● Extracted material:

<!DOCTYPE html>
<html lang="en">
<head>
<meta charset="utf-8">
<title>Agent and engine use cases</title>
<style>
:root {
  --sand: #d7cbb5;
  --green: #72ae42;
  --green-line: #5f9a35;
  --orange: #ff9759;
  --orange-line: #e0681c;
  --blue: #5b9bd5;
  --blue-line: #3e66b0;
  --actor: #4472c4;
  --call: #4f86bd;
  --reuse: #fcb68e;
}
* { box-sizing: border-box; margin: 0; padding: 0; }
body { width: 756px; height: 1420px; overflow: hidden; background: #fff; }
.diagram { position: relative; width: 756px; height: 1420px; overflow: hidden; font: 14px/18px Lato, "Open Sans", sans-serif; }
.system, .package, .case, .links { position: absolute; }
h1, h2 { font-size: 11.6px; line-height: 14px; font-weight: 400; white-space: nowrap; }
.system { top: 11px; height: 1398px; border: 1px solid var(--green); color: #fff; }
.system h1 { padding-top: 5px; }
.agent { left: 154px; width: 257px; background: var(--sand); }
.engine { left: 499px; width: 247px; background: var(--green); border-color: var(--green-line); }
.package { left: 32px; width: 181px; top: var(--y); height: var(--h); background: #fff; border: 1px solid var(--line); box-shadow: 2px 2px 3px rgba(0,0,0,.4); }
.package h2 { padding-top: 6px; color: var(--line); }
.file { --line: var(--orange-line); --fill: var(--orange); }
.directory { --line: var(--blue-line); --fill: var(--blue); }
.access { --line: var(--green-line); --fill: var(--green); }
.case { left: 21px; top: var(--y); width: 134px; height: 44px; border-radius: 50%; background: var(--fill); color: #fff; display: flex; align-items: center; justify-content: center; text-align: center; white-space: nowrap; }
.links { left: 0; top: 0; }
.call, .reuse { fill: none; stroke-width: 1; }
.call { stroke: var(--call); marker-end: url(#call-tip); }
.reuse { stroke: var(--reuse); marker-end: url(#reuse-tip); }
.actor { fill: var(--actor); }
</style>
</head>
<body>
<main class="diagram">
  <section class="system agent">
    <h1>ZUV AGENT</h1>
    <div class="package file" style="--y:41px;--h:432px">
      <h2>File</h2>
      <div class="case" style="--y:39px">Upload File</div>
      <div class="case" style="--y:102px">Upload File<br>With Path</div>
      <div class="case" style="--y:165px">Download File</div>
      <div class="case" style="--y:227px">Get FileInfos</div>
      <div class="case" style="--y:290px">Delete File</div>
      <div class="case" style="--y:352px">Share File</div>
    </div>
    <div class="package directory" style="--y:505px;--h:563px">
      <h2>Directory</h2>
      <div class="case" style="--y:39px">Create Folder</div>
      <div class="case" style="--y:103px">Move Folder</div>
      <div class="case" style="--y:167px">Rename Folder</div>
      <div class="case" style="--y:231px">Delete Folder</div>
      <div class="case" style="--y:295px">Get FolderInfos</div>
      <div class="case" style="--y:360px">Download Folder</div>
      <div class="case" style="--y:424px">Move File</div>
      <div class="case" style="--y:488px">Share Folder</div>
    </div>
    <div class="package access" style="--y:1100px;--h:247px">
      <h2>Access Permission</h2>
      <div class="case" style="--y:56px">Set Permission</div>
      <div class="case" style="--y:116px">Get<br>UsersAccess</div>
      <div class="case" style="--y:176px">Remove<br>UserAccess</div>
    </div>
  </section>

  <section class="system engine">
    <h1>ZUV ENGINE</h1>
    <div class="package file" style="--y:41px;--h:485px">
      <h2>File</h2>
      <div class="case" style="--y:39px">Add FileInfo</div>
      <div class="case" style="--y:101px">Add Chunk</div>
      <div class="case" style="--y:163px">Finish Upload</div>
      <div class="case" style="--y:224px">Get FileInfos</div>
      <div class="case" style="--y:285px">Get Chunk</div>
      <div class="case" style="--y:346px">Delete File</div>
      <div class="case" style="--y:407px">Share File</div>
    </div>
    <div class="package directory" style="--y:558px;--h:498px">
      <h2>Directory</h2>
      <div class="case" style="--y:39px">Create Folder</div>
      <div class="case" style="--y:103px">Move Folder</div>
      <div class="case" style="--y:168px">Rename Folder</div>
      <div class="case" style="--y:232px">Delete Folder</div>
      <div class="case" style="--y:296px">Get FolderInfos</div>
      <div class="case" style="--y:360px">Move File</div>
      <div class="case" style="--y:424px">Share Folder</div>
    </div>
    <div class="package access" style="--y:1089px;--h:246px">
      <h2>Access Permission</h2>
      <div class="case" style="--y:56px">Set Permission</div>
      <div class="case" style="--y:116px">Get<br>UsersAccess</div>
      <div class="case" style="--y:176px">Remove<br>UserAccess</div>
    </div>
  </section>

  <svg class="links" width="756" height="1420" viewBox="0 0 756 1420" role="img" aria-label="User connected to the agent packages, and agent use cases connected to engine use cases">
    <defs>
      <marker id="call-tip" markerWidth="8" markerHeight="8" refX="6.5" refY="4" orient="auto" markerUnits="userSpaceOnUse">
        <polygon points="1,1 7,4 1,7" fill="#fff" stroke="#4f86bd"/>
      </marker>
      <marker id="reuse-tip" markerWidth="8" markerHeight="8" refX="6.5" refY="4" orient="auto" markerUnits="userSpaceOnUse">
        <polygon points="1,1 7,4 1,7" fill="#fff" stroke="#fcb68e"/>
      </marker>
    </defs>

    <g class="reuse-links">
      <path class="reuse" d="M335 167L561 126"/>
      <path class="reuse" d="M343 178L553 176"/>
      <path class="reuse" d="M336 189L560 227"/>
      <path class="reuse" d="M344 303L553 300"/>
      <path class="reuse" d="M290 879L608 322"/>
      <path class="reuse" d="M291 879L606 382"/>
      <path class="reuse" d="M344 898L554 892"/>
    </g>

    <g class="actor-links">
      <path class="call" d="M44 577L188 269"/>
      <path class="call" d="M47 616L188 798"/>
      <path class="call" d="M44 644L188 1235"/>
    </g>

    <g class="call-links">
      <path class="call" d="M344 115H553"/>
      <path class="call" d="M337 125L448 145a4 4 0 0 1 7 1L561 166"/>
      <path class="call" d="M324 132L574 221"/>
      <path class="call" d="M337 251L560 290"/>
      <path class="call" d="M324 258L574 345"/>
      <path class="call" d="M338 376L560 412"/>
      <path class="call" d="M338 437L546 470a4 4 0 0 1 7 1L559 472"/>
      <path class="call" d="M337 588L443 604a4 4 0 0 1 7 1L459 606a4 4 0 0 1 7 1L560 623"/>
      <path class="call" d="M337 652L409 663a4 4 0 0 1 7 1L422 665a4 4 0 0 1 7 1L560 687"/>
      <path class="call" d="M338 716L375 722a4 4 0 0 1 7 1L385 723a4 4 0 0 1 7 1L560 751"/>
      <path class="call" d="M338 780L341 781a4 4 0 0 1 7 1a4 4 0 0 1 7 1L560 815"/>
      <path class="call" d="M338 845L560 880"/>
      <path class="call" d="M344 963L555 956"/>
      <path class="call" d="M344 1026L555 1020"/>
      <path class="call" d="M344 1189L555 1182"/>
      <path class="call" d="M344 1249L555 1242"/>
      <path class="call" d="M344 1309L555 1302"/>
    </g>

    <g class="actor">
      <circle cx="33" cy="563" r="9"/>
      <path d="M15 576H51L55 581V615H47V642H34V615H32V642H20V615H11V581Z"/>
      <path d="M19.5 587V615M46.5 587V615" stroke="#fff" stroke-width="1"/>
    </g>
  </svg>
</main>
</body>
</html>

● Work order: Check every line of the data, and copy the ones that contain "system".

● Your response:
.system, .package, .case, .links { position: absolute; }
.system { top: 11px; height: 1398px; border: 1px solid var(--green); color: #fff; }
.system h1 { padding-top: 5px; }
  <section class="system agent">
  <section class="system engine">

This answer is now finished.